“There are no foolish questions, and no man becomes a fool until he has stopped asking questions.” – Charles Proteus Steinmetz

Asking questions does not mean you’re not smart or capable. It’s incredibly important to ask questions because if you lack understanding, you will deliver work with mistakes. You’ll have to re-do it, and it’s frustrating to work with someone who constantly turns in sloppy work and wastes company time by circling back and fixing work when they could have asked initial questions and completed it correctly the first time. 

My advice is if you don’t understand what you’re being asked to do, immediately ask a team member for more context or to show you how to complete the task. I have never had anyone deny me a tutorial or further instructions, and they ended up appreciating it in the long run because we avoided having to go back and forth to make edits. 

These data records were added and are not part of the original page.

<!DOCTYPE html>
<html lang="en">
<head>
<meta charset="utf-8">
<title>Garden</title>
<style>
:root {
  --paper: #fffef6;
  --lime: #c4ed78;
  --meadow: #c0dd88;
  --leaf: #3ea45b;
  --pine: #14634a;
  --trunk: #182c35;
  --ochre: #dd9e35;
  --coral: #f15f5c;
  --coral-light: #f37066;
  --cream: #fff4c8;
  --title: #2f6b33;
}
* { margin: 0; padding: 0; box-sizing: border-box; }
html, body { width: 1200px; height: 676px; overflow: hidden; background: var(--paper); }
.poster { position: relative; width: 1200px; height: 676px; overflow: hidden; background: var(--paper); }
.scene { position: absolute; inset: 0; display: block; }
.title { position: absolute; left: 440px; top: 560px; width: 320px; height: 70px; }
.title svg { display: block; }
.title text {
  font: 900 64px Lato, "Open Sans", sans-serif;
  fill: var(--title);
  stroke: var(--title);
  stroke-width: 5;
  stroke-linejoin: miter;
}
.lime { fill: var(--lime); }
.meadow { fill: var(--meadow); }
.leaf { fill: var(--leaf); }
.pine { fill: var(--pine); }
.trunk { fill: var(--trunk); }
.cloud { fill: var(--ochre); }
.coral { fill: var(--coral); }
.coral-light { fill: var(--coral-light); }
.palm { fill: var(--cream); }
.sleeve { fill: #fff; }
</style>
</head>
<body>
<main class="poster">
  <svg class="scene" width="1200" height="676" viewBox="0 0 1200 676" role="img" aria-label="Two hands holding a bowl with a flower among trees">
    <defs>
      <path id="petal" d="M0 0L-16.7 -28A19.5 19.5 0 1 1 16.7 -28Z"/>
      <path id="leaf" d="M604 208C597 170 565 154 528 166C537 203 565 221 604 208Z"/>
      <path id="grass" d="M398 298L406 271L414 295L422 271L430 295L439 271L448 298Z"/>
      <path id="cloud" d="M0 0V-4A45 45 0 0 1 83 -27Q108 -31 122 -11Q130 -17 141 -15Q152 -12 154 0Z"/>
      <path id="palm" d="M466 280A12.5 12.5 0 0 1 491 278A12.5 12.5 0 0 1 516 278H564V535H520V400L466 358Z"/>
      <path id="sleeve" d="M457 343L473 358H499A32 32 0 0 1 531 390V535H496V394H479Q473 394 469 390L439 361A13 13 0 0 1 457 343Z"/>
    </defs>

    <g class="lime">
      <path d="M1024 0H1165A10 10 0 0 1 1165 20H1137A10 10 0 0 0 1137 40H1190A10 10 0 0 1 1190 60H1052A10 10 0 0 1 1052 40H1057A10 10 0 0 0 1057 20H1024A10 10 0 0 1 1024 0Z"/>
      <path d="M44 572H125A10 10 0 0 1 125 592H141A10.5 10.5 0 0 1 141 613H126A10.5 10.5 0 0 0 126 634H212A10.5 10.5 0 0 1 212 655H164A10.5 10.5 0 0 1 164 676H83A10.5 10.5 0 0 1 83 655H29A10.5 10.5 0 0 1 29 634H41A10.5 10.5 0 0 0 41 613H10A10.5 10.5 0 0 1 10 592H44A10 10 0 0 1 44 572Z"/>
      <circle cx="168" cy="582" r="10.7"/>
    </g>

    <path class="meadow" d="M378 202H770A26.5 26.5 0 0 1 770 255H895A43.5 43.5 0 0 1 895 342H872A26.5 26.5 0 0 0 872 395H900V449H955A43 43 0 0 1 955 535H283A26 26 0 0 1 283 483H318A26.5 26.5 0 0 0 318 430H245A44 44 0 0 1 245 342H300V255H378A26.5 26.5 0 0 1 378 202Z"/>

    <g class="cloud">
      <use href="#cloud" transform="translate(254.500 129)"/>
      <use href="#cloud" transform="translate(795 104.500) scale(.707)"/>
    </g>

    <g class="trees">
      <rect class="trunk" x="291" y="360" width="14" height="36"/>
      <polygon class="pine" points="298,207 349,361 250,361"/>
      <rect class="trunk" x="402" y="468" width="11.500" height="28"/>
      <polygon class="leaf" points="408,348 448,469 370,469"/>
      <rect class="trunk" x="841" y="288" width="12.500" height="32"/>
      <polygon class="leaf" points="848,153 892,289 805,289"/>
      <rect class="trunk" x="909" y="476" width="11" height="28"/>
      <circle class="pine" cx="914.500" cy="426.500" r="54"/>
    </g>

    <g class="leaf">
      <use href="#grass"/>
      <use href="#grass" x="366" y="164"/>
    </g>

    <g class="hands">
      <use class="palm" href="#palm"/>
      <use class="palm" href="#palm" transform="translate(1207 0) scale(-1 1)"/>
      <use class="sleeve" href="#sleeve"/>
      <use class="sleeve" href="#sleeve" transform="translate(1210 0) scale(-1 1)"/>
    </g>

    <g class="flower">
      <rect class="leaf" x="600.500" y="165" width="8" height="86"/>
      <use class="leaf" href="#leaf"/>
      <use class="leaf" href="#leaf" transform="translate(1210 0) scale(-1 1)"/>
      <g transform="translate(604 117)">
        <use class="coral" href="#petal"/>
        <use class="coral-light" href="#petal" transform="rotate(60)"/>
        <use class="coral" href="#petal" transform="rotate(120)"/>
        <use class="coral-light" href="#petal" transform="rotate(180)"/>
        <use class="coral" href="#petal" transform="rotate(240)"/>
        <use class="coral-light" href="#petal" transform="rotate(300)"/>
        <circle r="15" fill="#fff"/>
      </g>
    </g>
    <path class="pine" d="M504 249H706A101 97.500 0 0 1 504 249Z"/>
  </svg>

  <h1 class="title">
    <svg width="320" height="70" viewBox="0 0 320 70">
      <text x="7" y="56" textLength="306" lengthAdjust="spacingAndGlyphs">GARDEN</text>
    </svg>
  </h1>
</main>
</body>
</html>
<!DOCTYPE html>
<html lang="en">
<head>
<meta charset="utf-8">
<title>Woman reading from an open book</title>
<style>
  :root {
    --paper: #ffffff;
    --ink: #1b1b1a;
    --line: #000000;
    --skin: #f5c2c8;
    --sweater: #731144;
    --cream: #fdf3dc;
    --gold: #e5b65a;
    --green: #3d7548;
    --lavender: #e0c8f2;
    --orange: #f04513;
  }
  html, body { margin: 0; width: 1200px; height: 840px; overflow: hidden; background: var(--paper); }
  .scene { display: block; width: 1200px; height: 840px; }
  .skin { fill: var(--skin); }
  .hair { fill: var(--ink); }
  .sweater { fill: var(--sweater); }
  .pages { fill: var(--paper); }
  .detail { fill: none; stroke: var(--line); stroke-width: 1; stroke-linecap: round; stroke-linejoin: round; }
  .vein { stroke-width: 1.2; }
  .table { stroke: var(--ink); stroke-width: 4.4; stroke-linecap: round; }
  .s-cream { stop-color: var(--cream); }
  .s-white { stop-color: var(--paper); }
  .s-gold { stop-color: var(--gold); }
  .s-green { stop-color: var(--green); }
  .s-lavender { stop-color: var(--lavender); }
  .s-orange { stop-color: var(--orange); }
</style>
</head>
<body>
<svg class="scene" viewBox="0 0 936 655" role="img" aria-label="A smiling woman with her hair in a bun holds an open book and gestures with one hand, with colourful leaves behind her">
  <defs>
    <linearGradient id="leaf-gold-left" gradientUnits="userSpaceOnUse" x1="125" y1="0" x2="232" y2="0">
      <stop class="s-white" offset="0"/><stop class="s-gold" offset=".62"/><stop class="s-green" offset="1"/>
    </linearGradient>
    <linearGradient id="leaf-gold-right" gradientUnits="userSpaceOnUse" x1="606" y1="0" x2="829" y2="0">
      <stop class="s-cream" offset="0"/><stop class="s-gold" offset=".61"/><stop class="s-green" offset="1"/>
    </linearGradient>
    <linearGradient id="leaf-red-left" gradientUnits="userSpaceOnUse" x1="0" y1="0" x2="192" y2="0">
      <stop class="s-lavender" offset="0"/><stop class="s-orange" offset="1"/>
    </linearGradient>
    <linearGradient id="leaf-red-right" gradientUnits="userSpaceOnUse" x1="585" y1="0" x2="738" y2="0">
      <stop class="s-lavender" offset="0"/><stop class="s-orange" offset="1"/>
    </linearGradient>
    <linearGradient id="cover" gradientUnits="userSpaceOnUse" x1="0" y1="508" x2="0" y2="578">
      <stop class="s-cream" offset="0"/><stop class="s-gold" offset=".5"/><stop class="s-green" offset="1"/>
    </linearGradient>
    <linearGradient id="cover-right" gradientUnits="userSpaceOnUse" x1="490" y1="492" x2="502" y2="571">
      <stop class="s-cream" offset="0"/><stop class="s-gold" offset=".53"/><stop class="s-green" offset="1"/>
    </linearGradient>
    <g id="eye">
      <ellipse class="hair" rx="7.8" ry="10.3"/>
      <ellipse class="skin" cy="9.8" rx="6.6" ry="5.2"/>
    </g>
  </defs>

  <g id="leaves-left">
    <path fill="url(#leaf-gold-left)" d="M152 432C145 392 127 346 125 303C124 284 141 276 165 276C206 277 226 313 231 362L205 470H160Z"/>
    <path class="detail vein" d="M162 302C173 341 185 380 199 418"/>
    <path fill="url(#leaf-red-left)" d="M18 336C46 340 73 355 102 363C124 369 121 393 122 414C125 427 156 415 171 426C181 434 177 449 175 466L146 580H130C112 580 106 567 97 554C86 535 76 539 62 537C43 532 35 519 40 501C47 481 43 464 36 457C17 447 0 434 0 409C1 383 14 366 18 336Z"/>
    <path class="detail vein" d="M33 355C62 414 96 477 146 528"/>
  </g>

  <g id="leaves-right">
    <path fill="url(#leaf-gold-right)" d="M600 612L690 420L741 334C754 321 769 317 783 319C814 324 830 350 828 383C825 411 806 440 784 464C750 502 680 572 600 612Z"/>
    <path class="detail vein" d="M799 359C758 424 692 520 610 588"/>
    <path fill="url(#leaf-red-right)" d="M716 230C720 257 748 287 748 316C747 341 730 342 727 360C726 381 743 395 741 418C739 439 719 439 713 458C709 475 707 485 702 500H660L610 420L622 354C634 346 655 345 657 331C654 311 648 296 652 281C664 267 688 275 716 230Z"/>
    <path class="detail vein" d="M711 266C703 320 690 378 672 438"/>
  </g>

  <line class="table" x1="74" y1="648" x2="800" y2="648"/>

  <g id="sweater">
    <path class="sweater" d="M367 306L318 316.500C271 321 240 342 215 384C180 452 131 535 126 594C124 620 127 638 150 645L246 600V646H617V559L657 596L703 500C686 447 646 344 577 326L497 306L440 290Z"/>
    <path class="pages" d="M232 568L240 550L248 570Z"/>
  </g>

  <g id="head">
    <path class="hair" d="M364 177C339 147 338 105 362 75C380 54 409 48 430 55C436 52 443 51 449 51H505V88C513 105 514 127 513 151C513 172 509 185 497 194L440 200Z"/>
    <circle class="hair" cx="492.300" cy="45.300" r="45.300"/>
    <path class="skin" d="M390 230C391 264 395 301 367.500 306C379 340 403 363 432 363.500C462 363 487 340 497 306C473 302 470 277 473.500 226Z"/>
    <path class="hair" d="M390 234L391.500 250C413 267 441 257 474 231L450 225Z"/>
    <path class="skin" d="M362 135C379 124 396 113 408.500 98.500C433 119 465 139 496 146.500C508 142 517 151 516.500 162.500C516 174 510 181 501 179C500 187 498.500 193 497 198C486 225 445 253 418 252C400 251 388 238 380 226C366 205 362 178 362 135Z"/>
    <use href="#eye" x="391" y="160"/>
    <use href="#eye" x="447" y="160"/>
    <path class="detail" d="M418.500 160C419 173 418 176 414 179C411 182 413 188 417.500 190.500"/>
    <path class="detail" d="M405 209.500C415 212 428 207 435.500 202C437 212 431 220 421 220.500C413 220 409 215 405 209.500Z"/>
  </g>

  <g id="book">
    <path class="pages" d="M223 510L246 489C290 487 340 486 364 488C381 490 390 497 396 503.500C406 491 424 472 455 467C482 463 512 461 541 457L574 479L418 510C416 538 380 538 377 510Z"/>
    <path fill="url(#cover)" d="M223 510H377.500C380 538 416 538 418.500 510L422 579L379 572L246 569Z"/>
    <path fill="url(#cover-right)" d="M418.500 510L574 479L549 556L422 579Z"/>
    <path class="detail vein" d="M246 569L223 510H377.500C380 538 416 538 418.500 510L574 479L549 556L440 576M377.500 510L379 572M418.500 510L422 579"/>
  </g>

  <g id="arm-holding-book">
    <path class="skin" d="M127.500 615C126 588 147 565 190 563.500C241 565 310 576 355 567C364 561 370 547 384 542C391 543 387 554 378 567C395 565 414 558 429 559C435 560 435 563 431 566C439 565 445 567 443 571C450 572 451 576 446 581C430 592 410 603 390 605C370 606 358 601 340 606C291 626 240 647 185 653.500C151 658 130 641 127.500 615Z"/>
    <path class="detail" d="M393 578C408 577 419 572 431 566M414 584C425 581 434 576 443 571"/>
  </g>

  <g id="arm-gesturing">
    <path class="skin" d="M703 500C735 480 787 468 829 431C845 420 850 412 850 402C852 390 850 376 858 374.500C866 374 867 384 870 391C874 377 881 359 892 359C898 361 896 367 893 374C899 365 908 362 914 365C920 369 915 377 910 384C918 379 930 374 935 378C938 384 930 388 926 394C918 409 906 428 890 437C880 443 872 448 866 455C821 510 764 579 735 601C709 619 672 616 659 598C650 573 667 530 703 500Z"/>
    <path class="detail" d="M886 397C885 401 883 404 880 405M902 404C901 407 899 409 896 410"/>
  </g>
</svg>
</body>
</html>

6. Triple check your work and the directions

While everyone appreciates receiving work back quickly, no one wants poorly constructed work that needs to be redone. Stop rushing projects. Your team would rather you spend a few more hours on projects to produce high-quality work than spend more time fixing the mistakes you made.

To avoid making mistakes, I have a few tips I suggest following:

  • Thoroughly read the directions of a task. If you need more clarification on what you’re being asked to do, ask as many questions as possible or ask for a demonstration. There has never been a moment when my team members were upset that I asked them to show me how to do something or asked for additional information. At the end of the day, they appreciated it, and I produced high-quality work. 
  • If you foresee a potential deadline issue,  it’s best to communicate this early with your team. They can then assess if an extension is possible or provide the necessary support to help you meet the deadline. 
  • If you’re writing a blog or press release, re-read what you wrote aloud to catch any grammatical errors or fluency issues. 

Remember, you are hurting yourself and your agency’s credibility if you do not take the appropriate steps to complete the work. If you do this, you will never excel in your career because no one wants someone working for them who can’t follow basic directions or that turns in careless work. 

Following these six steps will ensure you lay a strong foundation for a successful career as a new professional. Remember that the habits and reputation you establish early on will follow you throughout your career, so you should always be mindful of your actions and start on the right foot.  For more insights on how to succeed as a new graduate in the first few years of your career, listen to episode 66 of Can You Hear Me? “Advice for New Grads Just Beginning Their Careers.”